Enter Collector Tethers—designed by longtime NHRA sportsman racers Scott Lemen and Lynn Ellison. Their new product has also been approved for NMRA, NMCA and PSCA racing requirements, as well.

Collector Tethers offers three standard-length tethers designed to meet the majority of needs. The company also offers a 36-inch universal cut-to-fit tether you can order for any special or custom applications.

“We feel we know drag racers as well as anyone, possibly better,” Lemen said. “As drag racers, we’re notably against change and especially requirements. But once we understand that there have been multiple safety issues regarding a product or procedure and that people have been hurt from the issue, we usually understand the requirement.”

Collector Tethers’ stainless steel collector and primary tube clamps are 3/4 of an inch wide and .025 inches thick.

If you’re worried about meeting the new header tether rule, you can shed those concerns with Collector Tethers.

Assembly Instructions for Collector Tethers

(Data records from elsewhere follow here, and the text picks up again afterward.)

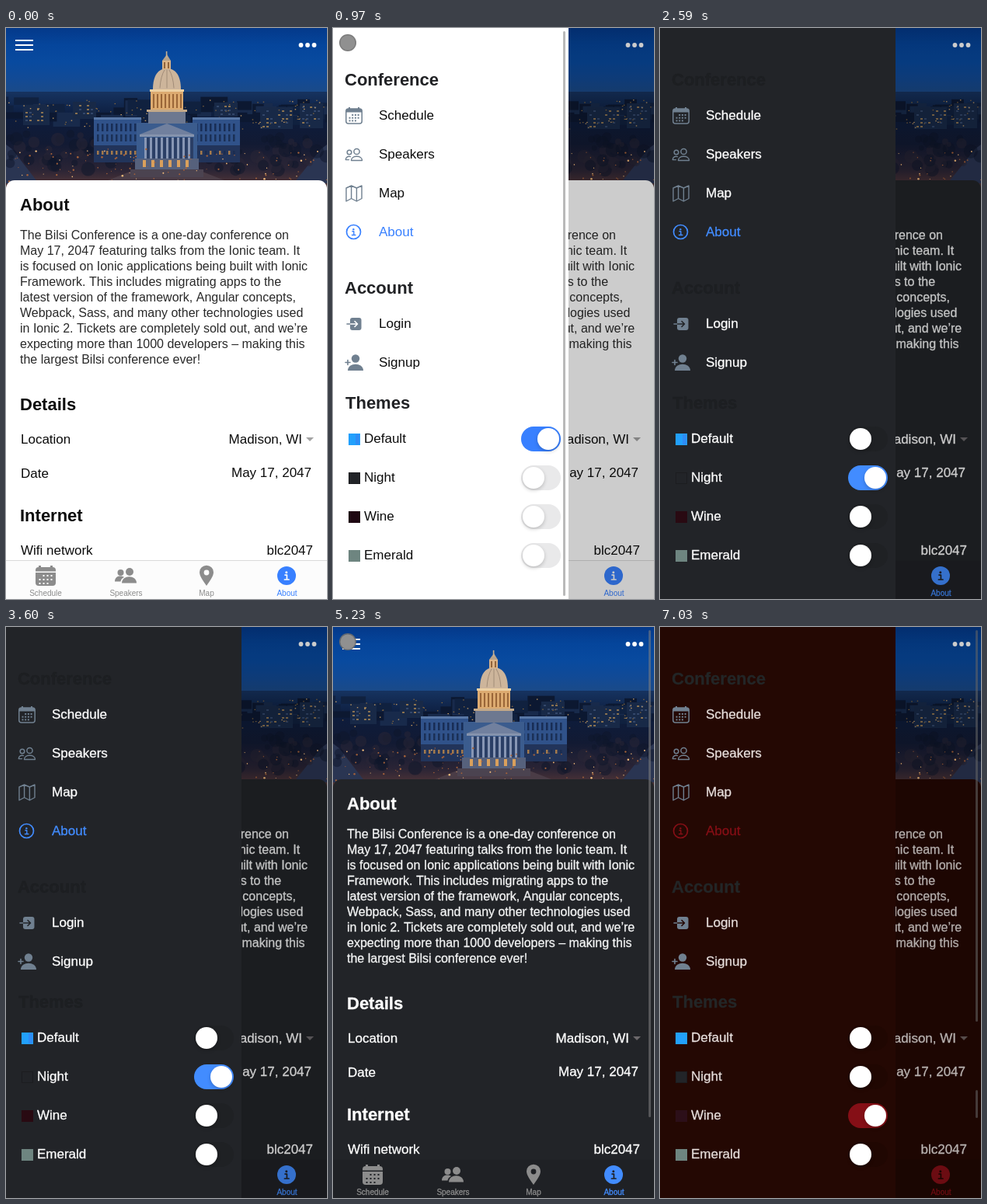
An HTML page with a canvas for the animation above (8000 ms loop, 413 by 735 pixels).

```html
<!DOCTYPE html>
<html lang="en">
<head>
<meta charset="utf-8">
<title>Conference app themes</title>
<style>
html, body { margin: 0; width: 100%; height: 100%; overflow: hidden; background: #fff; }
canvas { display: block; width: 413px; height: 735px; }
</style>
</head>
<body>
<canvas id="stage" width="413" height="735"></canvas>
<script>
const W = 413, H = 735, LOOP = 8000, MENU = 303;
const ctx = document.getElementById('stage').getContext('2d');
const FONT = '"Liberation Sans", Arial, sans-serif';

const THEMES = [
  { bg: '#ffffff', text: '#0c0c0c', body: '#2a2a2a', head: '#212225', accent: '#3880ff', off: '#e9e9ea',
    tab: '#fcfcfc', line: '#dadada', caret: '#a3a3a3', plum: '#1f0812', edge: '#2f8cf6' },
  { bg: '#222428', text: '#ffffff', body: '#f4f5f5', head: '#1d1f22', accent: '#428cff', off: '#1f2124',
    tab: '#1f2125', line: '#212327', caret: '#6c686b', plum: '#290a12', edge: '#2f8cf6' },
  { bg: '#240803', text: '#e6dedc', body: '#e0d8d6', head: '#232627', accent: '#850f16', off: '#200702',
    tab: '#200702', line: '#220702', caret: '#6c5f5e', plum: '#2c0f19', edge: '#22a0fc' }
];
const SLATE = '#708090', GREY = '#8c8c8c', SCROLL = 'rgba(128,128,128,.55)';

const clamp = v => Math.min(1, Math.max(0, v));
const ramp = (t, from, len) => clamp((t - from) / len);
const smooth = v => v * v * (3 - 2 * v);

function bezier(x1, y1, x2, y2) {
  const at = (a, b, s) => 3 * (1 - s) * (1 - s) * s * a + 3 * (1 - s) * s * s * b + s * s * s;
  return x => {
    let lo = 0, hi = 1;
    for (let i = 0; i < 24; i++) {
      const mid = (lo + hi) / 2;
      if (at(x1, x2, mid) < x) lo = mid; else hi = mid;
    }
    return x <= 0 ? 0 : x >= 1 ? 1 : at(y1, y2, lo);
  };
}
const easeOpen = bezier(.32, .72, 0, 1);
const easeClose = bezier(1, 0, .68, .28);

function mix(a, b, k) {
  const part = (c, i) => parseInt(c.slice(i, i + 2), 16);
  return 'rgb(' + [1, 3, 5].map(i => Math.round(part(a, i) + (part(b, i) - part(a, i)) * k)) + ')';
}
function blend(a, b, k) {
  const out = {};
  for (const key in a) out[key] = mix(a[key], b[key], k);
  return out;
}

// ---- drawing helpers ----
let ink = 0; // extra stem weight for light text on dark

// Words are set one by one, so no kerning happens across spaces.
function text(c, s, x, y, size, color, bold, align) {
  c.font = (bold ? 'bold ' : '') + size + 'px ' + FONT;
  c.fillStyle = c.strokeStyle = color;
  c.lineWidth = ink;
  const gap = c.measureText(' ').width;
  const words = s.split(' ').map(w => [w, c.measureText(w).width]);
  const width = words.reduce((sum, w) => sum + w[1] + gap, -gap);
  if (align === 'right') x -= width;
  if (align === 'center') x -= width / 2;
  for (const [w, len] of words) {
    c.fillText(w, x, y);
    if (ink > 0) c.strokeText(w, x, y);
    x += len + gap;
  }
}
function rect(c, x, y, w, h, color) {
  c.fillStyle = color;
  c.fillRect(x, y, w, h);
}
function box(c, x, y, w, h, r, color) {
  c.fillStyle = color;
  c.beginPath();
  c.roundRect(x, y, w, h, r);
  c.fill();
}
function disc(c, x, y, r, color) {
  c.fillStyle = color;
  c.beginPath();
  c.arc(x, y, r, 0, 7);
  c.fill();
}
function poly(c, pts, color) {
  c.fillStyle = color;
  c.beginPath();
  pts.forEach(p => c.lineTo(p[0], p[1]));
  c.fill();
}
function stroke(c, path, color, width) {
  c.strokeStyle = color;
  c.lineWidth = width;
  c.lineCap = c.lineJoin = 'round';
  c.stroke(new Path2D(path));
}
const fillPath = (c, path, color) => { c.fillStyle = color; c.fill(new Path2D(path)); };

// ---- hero picture: simple night skyline ----
const hero = document.createElement('canvas');
hero.width = W;
hero.height = 216;
function paintHero(c) {
  let seed = 11;
  const rnd = (a, b) => {
    seed = (seed * 16807) % 2147483647;
    return a + (b - a) * seed / 2147483647;
  };
  const fade = (y0, y1, stops) => {
    const g = c.createLinearGradient(0, y0, 0, y1);
    stops.forEach((s, i) => g.addColorStop(i / (stops.length - 1), s));
    return g;
  };
  rect(c, 0, 0, W, 86, fade(0, 86, ['#04398a', '#05459b', '#084a9f', '#114a96', '#1d4a85']));
  rect(c, 0, 82, W, 134, fade(82, 216, ['#163360', '#0d1c3c', '#121a33', '#2a2435', '#6a4038']));

  for (let i = 0; i < 46; i++) {
    const x = rnd(-10, W), y = rnd(88, 114), w = rnd(12, 36);
    rect(c, x, y, w, rnd(8, 22), ['#10213f', '#0c1831', '#182a4b'][i % 3]);
  }
  for (const [x, y, w, h] of [[22, 99, 34, 26], [86, 95, 30, 22], [268, 96, 30, 18], [327, 102, 42, 28], [378, 97, 30, 32]]) {
    rect(c, x, y, w, h, '#182947');
    for (let j = y + 4; j < y + h - 3; j += 5)
      for (let i = x + 3; i < x + w - 3; i += 5)
        if (rnd(0, 1) > .5) rect(c, i, j, 3, 2, rnd(0, 1) > .6 ? '#8a7250' : '#33476a');
  }
  for (let i = 0; i < 110; i++)
    rect(c, rnd(0, W), rnd(92, 130), 1.5, 1.2, i % 3 ? '#87693f' : '#d0a468');

  poly(c, [[0, 150], [8, 156], [42, 200], [0, 200]], '#2a3552');
  poly(c, [[413, 150], [405, 156], [370, 200], [413, 200]], '#2a3552');
  poly(c, [[80, 216], [172, 180], [240, 180], [332, 216]], '#4a3c46');

  for (let i = 0; i < 90; i++) {
    const x = i % 2 ? rnd(0, 158) : rnd(256, W);
    c.globalAlpha = .5;
    disc(c, x, rnd(134, 184), rnd(3, 9), i % 3 ? '#0d162a' : '#2a2536');
  }
  c.globalAlpha = 1;

  // wings
  for (const x of [113, 240]) {
    rect(c, x, 117, 61, 37, '#30528a');
    rect(c, x, 115, 61, 3, '#5877a6');
    rect(c, x, 151, 61, 22, '#22345a');
    for (let i = x + 4; i < x + 58; i += 6) {
      rect(c, i, 123, 2.5, 10, '#182d55');
      rect(c, i, 137, 2.5, 9, '#1b3056');
      rect(c, i, 158, 2.5, 5, i % 4 ? '#a47a4c' : '#1b2c50');
    }
  }
  // centre block
  rect(c, 168, 122, 78, 60, '#3b5c8e');
  poly(c, [[172, 137], [207, 123], [242, 137]], '#71809e');
  rect(c, 172, 137, 70, 3, '#8593ad');
  for (let i = 178; i < 240; i += 7) {
    rect(c, i, 141, 3, 27, '#8796b4');
    rect(c, i + 3, 141, 4, 27, '#2b3f66');
  }
  rect(c, 166, 168, 82, 14, '#56617c');
  for (let i = 176; i < 242; i += 11) rect(c, i, 170, 4, 9, '#d9a05c');
  rect(c, 160, 182, 94, 10, '#4b4350');

  // dome
  rect(c, 183, 107, 48, 16, '#6d7890');
  rect(c, 181, 105, 52, 3, '#c4a988');
  rect(c, 186, 80, 42, 25, '#dcaa70');
  for (let i = 189; i < 227; i += 5) rect(c, i, 85, 2, 18, '#9a6638');
  rect(c, 185, 79, 44, 3, '#ecd0a4');
  fillPath(c, 'M189 79C189 61 196 52 207 52S225 61 225 79Z', '#cdb59b');
  stroke(c, 'M198 77Q199 62 204 54M216 77Q215 62 210 54M207 77V54', '#a18c78', 1);
  rect(c, 201, 42, 11, 11, '#dcb488');
  rect(c, 203, 44, 2, 8, '#93653c');
  rect(c, 208, 44, 2, 8, '#93653c');
  poly(c, [[201, 42], [207, 34], [212, 42]], '#b5a28c');
  rect(c, 205.8, 30, 1.6, 8, '#c6b193');

  for (let i = 0; i < 110; i++) {
    const y = rnd(156, 200);
    disc(c, rnd(0, W), y, rnd(.5, 1.3), i % 4 ? '#a5623a' : '#f4bd7c');
  }
}
paintHero(hero.getContext('2d'));

// ---- icons ----
function people(c, x, y, color) {
  disc(c, x + 19, y + 5.5, 5, color);
  fillPath(c, `M${x + 9} ${y + 20}C${x + 9} ${y + 9} ${x + 28} ${y + 9} ${x + 28} ${y + 20}Z`, color);
  disc(c, x + 7.5, y + 6.5, 4, color);
  fillPath(c, `M${x} ${y + 18}C${x} ${y + 10} ${x + 9} ${y + 10} ${x + 12} ${y + 12.5}Q${x + 8} ${y + 14} ${x + 7.5} ${y + 18}Z`, color);
}
function dayDots(c, x, y, step, size, color) {
  for (let r = 0; r < 3; r++)
    for (let i = 0; i < 4; i++)
      if (!(r === 0 && i === 0) && !(r === 2 && i === 3)) rect(c, x + i * step, y + r * step, size, size, color);
}
function letterI(c, x, y, k, color) {
  disc(c, x - .2 * k, y - 4.2 * k, 1.5 * k, color);
  stroke(c, `M${x - 2 * k} ${y - .9 * k}H${x + .4 * k}V${y + 5 * k}M${x - 2.6 * k} ${y + 5 * k}H${x + 3 * k}`, color, 1.7 * k);
}
function tabBar(c, th) {
  rect(c, 0, 685, W, 50, th.tab);
  rect(c, 0, 685, W, 1, th.line);
  box(c, 38, 694, 26, 24, 4, GREY);
  rect(c, 42, 692, 3, 4, GREY);
  rect(c, 57, 692, 3, 4, GREY);
  rect(c, 38, 699.5, 26, 1.5, th.tab);
  dayDots(c, 42.5, 704, 5, 2, th.tab);
  people(c, 140, 694.5, GREY);
  fillPath(c, 'M258 718C254 712 249 706 249 700.5A9 8.7 0 0 1 267 700.5C267 706 262 712 258 718Z', GREY);
  disc(c, 258, 701, 3.4, th.tab);
  disc(c, 361, 705, 12, th.accent);
  letterI(c, 361, 705, 1, th.tab);
  ['Schedule', 'Speakers', 'Map', 'About'].forEach((s, i) =>
    text(c, s, [51, 154.5, 258, 361.5][i], 731, 10, i === 3 ? th.accent : GREY, false, 'center'));
}

// ---- page ----
const COPY = [
  'The Bilsi Conference is a one-day conference on',
  'May 17, 2047 featuring talks from the Ionic team. It',
  'is focused on Ionic applications being built with Ionic',
  'Framework. This includes migrating apps to the',
  'latest version of the framework, Angular concepts,',
  'Webpack, Sass, and many other technologies used',
  'in Ionic 2. Tickets are completely sold out, and we’re',
  'expecting more than 1000 developers – making this',
  'the largest Bilsi conference ever!'
];
function page(c, th, t) {
  rect(c, 0, 0, W, H, th.bg);
  c.drawImage(hero, 0, 0);
  box(c, 0, 196, W, 560, 11, th.bg);
  for (const y of [16, 22, 28]) rect(c, 12, y - 1, 23, 2, '#fff');
  for (const x of [379.5, 388, 396.5]) disc(c, x, 22, 2.9, '#fff');

  text(c, 'About', 18, 235, 22, th.text, true);
  COPY.forEach((s, i) => text(c, s, 18, 272 + 20 * i, 16, th.body));
  text(c, 'Details', 18, 492, 22, th.text, true);
  text(c, 'Location', 19, 535, 17, th.text);
  text(c, 'Madison, WI', 381, 535, 17, th.text, false, 'right');
  poly(c, [[386, 527], [396, 527], [391, 532]], th.caret);
  text(c, 'Date', 19, 579, 17, th.text);
  text(c, 'May 17, 2047', 393, 578, 17, th.text, false, 'right');
  text(c, 'Internet', 18, 635, 22, th.text, true);
  text(c, 'Wifi network', 19, 678, 17, th.text);
  text(c, 'blc2047', 395, 678, 17, th.text, false, 'right');
  tabBar(c, th);

  if (t >= 3900) {
    const split = t >= 5250;
    box(c, 406, 4, 3, split ? 504 : 627, 1.5, SCROLL);
    if (split) box(c, 406, 596, 3, 36, 1.5, SCROLL);
  }
}

// ---- side menu ----
function menuIcons(c, th) {
  c.strokeStyle = SLATE;
  c.lineWidth = 1.5;
  c.beginPath();
  c.roundRect(16.8, 104, 20.4, 19, 3);
  c.stroke();
  rect(c, 17, 104, 20, 4.5, SLATE);
  rect(c, 20, 102, 2, 3, SLATE);
  rect(c, 32, 102, 2, 3, SLATE);
  dayDots(c, 20.5, 111, 3.7, 2, SLATE);

  c.beginPath();
  c.arc(30.5, 159, 3.6, 0, 7);
  c.stroke();
  c.beginPath();
  c.arc(21, 160, 2.8, 0, 7);
  c.stroke();
  stroke(c, 'M23.5 170.5C23.5 163.5 37.5 163.5 37.5 170.5ZM22.5 165.6C19.5 164.6 16.5 166 16.3 169.6H20.5', SLATE, 1.4);
  stroke(c, 'M17 206L23.6 203L30.4 206L37 203V219.5L30.4 223L23.6 219.5L17 223ZM23.6 203V219.5M30.4 206V223', SLATE, 1.4);

  c.strokeStyle = th.accent;
  c.lineWidth = 1.7;
  c.beginPath();
  c.arc(26.5, 262.5, 9, 0, 7);
  c.stroke();
  letterI(c, 26.5, 262.5, .8, th.accent);

  box(c, 22, 373, 14.5, 16, 3, SLATE);
  stroke(c, 'M22 381H31M28 377.5L31.5 381L28 384.5', th.bg, 1.6);
  stroke(c, 'M18 381H21.5', SLATE, 1.6);

  disc(c, 29, 425.5, 5.2, SLATE);
  fillPath(c, 'M19 441C19 430 39 430 39 441Z', SLATE);
  stroke(c, 'M19 427.5V433.5M16 430.5H22', SLATE, 1.6);
}
function toggle(c, y, on, th) {
  box(c, 242, y - 16, 51, 32, 16, th.off);
  c.globalAlpha = on;
  box(c, 242, y - 16, 51, 32, 16, th.accent);
  c.globalAlpha = 1;
  c.save();
  c.shadowColor = 'rgba(0,0,0,.2)';
  c.shadowBlur = 5;
  c.shadowOffsetY = 2;
  disc(c, 258 + 19 * on, y, 14, '#fff');
  c.restore();
}
function menu(c, th, shown, on, barOn) {
  if (shown <= 0) return;
  c.save();
  c.translate(-MENU * (1 - shown), 0);
  rect(c, 0, 0, MENU, H, th.bg);
  text(c, 'Conference', 15, 74, 22, th.head, true);
  text(c, 'Account', 15, 342, 22, th.head, true);
  text(c, 'Themes', 16, 490, 22, th.head, true);
  [['Schedule', 118], ['Speakers', 168], ['Map', 218], ['About', 268], ['Login', 386], ['Signup', 436]]
    .forEach(([s, y]) => text(c, s, 59, y, 17, s === 'About' ? th.accent : th.text));
  menuIcons(c, th);

  const fills = ['#22a0fc', '#222428', th.plum, '#6e8580'];
  ['Default', 'Night', 'Wine', 'Emerald'].forEach((s, i) => {
    const y = 529 + 50 * i;
    rect(c, 20, y - 7, 15, 15, i === 1 ? '#1c1d20' : fills[i]);
    if (i === 1) rect(c, 21, y - 6, 13, 13, fills[i]);
    if (i === 0) rect(c, 29, y - 6, 5, 13, th.edge);
    text(c, s, 40, y + 5, 17, th.text);
    toggle(c, y, on[i], th);
  });
  if (barOn) box(c, 296, 4, 3, 727, 1.5, SCROLL);
  c.restore();
}

// ---- timeline ----
const TOUCHES = [[500, 1130, 19, 19], [2140, 2560, 256.5, 583], [5230, 5630, 19, 19], [6720, 7000, 256.5, 633]];
const NIGHT = 2210, WINE = 6760;

function menuShown(t) {
  if (t < 3590) return easeOpen(ramp(t, 520, 400));
  if (t < 5250) return 1 - easeClose(ramp(t, 3590, 400));
  return easeOpen(ramp(t, 5250, 380));
}
function draw(t) {
  const dark = ramp(t, NIGHT, 200);
  const th = t < WINE
    ? blend(THEMES[0], THEMES[1], dark)
    : blend(THEMES[1], THEMES[2], ramp(t, WINE, 200));
  const a = smooth(ramp(t, NIGHT, 240)), b = smooth(ramp(t, WINE, 240));
  const shown = menuShown(t);
  ink = .3 * dark;

  page(ctx, th, t);
  rect(ctx, 0, 0, W, H, `rgba(0,0,0,${.2 * shown})`);
  menu(ctx, th, shown, [1 - a, a - b, b, 0], t < 1130 || (t >= 5230 && t < 5790));

  for (const [from, to, x, y] of TOUCHES) {
    if (t < from || t >= to) continue;
    disc(ctx, x, y, 11, 'rgba(110,110,110,.9)');
    disc(ctx, x, y, 9.5, '#909090');
  }
}

const start = performance.now();
function tick() {
  draw((performance.now() - start) % LOOP);
  requestAnimationFrame(tick);
}
tick();
</script>
</body>
</html>
```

  1. Remove the nylocks on your existing clamps and discard. Replace them with the high-temperature stainless steel lock nuts included in your Collector Tethers system. Note: While Collector Tethers systems include high-temperature, non-galling lock nuts, it is still recommended that you use anti-seize compound on the T-bolt threads prior to lock nut installation.
  2. Install collector clamps in your preferred locations. Clamps on merge-style headers will need to be located at the throat.
  3. Install primary clamps on preferred tubes.
  4. For Premium Tethers, slide the cables over the T-bolt on both clamps before placing the trunnion on the T-bolt. Keep the tether ends pointed toward the trunnion and threaded-bolt end of the clamps.
  5. Econo Light Tethers, tuck the cables between the T-bolt and clamp toward the threaded-bolt end.
  6. Apply anti-seize compound to the thread and install the provided high-temperature lock nuts.
  7. Adjust the primary clamp so the tether is draped slightly—not taut. The tether is not designed to be a primary retention device, thus the need for slack. Once you have adjusted the tethers, tighten the lock nuts, taking care to avoid over-tightening.


And check out this one-minute video here:

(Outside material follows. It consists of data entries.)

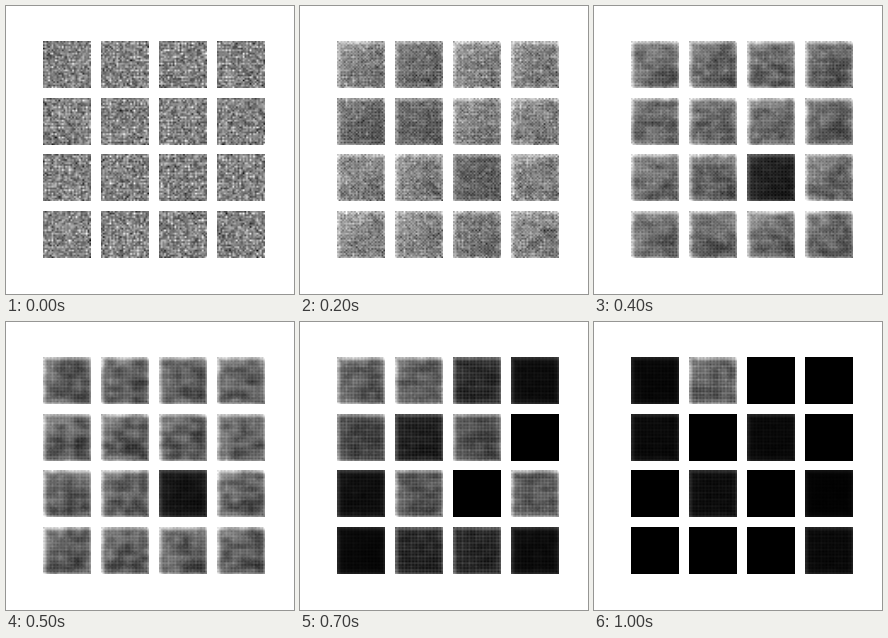
An HTML page with a canvas that plays this animation: 288 by 288 pixels, repeating every 1200 ms.

```html
<!DOCTYPE html>
<html lang="en">
<head>
<meta charset="utf-8">
<style>
html, body { margin: 0; width: 100%; height: 100%; overflow: hidden; background: #fff; }
canvas { display: block; }
</style>
</head>
<body>
<canvas id="stage" width="288" height="288"></canvas>
<script>
const N = 28, STEP_MS = 100, LOOP_MS = 1200, LAST = 10;
const TOPS = [35, 92, 148, 205];
const ctx = document.getElementById('stage').getContext('2d');
ctx.imageSmoothingQuality = 'low';
const cell = document.createElement('canvas');
cell.width = cell.height = N;
const cellCtx = cell.getContext('2d');
const pixels = cellCtx.createImageData(N, N);

const lerp = (a, b, t) => a + (b - a) * t;
const flat = (value, changes = {}) => Object.assign(Array(16).fill(value), changes);

// Training stages: texture strengths and the mean grey of each tile.
const stages = [
  { at: 0, noise: .28, check: 4, grid: 13, blotch: 0, slope: 0, edge: 0, mean: flat(132) },
  { at: 1, noise: .22, check: 20, grid: 10, blotch: .06, slope: .08, edge: 25,
    mean: flat(150, { 1: 112, 4: 100, 5: 85, 14: 130 }) },
  { at: 3, noise: .13, check: 18, grid: 11, blotch: .22, slope: .32, edge: 85, mean: flat(112, { 10: 45 }) },
  { at: 5, noise: .06, check: 4, grid: 11, blotch: .34, slope: .3, edge: 90, mean: flat(95, { 10: 22 }) },
  { at: 6, noise: .06, check: 3, grid: 13, blotch: .28, slope: .12, edge: 100,
    mean: [88, 75, 90, 13, 70, 52, 85, 0, 24, 92, 0, 97, 17, 78, 75, 7] },
  { at: 8, noise: .06, check: 3, grid: 14, blotch: .27, slope: .16, edge: 90,
    mean: [105, 115, 0, 14, 70, 14, 68, 0, 8, 75, 0, 84, 0, 0, 2, 20] },
  { at: 10, noise: .06, check: 3, grid: 16, blotch: .25, slope: .12, edge: 85,
    mean: [8, 95, 0, 0, 10, 0, 9, 0, 0, 14, 0, 3, 0, 0, 0, 10] }
];

function stageAt(step) {
  const i = Math.max(1, stages.findIndex(s => s.at >= step));
  const a = stages[i - 1], b = stages[i];
  const t = (step - a.at) / (b.at - a.at);
  const out = { mean: a.mean.map((m, k) => lerp(m, b.mean[k], t)) };
  for (const key of ['noise', 'check', 'grid', 'blotch', 'slope', 'edge']) out[key] = lerp(a[key], b[key], t);
  return out;
}

// Seeded generator (mulberry32).
function random(seed) {
  return () => {
    seed = seed + 0x6D2B79F5 | 0;
    let t = Math.imul(seed ^ seed >>> 15, 1 | seed);
    t = t + Math.imul(t ^ t >>> 7, 61 | t) ^ t;
    return ((t ^ t >>> 14) >>> 0) / 4294967296;
  };
}

function smoothField(rand) {
  const size = 9, knots = Array.from({ length: size * size }, () => rand() * 2 - 1);
  return (x, y) => {
    const u = x / 5, v = y / 3.6, i = Math.floor(u), j = Math.floor(v);
    const k = j * size + i;
    return lerp(lerp(knots[k], knots[k + 1], u - i),
                lerp(knots[k + size], knots[k + size + 1], u - i), v - j);
  };
}

function drawTile(step, tile, s) {
  const rand = random(step * 971 + tile * 7919 + 5);
  const blotch = smoothField(rand);
  const mean = s.mean[tile];
  const lattice = Math.min(1, mean / 40);
  const rim = s.edge * Math.min(1, Math.sqrt(mean / 90));
  for (let y = 0; y < N; y++) for (let x = 0; x < N; x++) {
    // Repeated upsampling leaves textures with periods of two and four cells.
    const gauss = (rand() + rand() + rand() - 1.5) * 2 * (x % 2 && y % 2 ? 1.5 : .8);
    const check = (x + y) % 2 ? 1 : -1;
    const grid = (x % 2 - .5) + (y % 2 - .5) + (x % 4 === 1 ? .5 : -.15) + (y % 4 === 1 ? .8 : -.25);
    const near = Math.exp(-Math.min(x, y) * .9) + .7 * Math.exp(-(N - 1 - Math.max(x, y)) * 1.1);
    const value = mean * (1 + s.noise * gauss + s.blotch * blotch(x, y) + s.slope * (1 - (x + y) / (N - 1)))
      + lattice * (s.check * check + s.grid * grid) + rim * near;
    const p = (y * N + x) * 4;
    pixels.data[p] = pixels.data[p + 1] = pixels.data[p + 2] = value;
    pixels.data[p + 3] = 255;
  }
  cellCtx.putImageData(pixels, 0, 0);
  ctx.drawImage(cell, 37 + 58 * (tile % 4), TOPS[tile >> 2], 48, 47);
}

let shown = -1;
function frame() {
  const step = Math.min(LAST, Math.floor(performance.now() % LOOP_MS / STEP_MS));
  if (step !== shown) {
    const s = stageAt(step);
    for (let tile = 0; tile < 16; tile++) drawTile(step, tile, s);
    shown = step;
  }
  requestAnimationFrame(frame);
}
frame();
</script>
</body>
</html>
```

Author: Matt Griswold

After a 10-year newspaper journalism career, Matt Griswold spent another decade writing about the automotive aftermarket and motorsports. He was part of the original OnAllCylinders editorial team when it launched in 2012.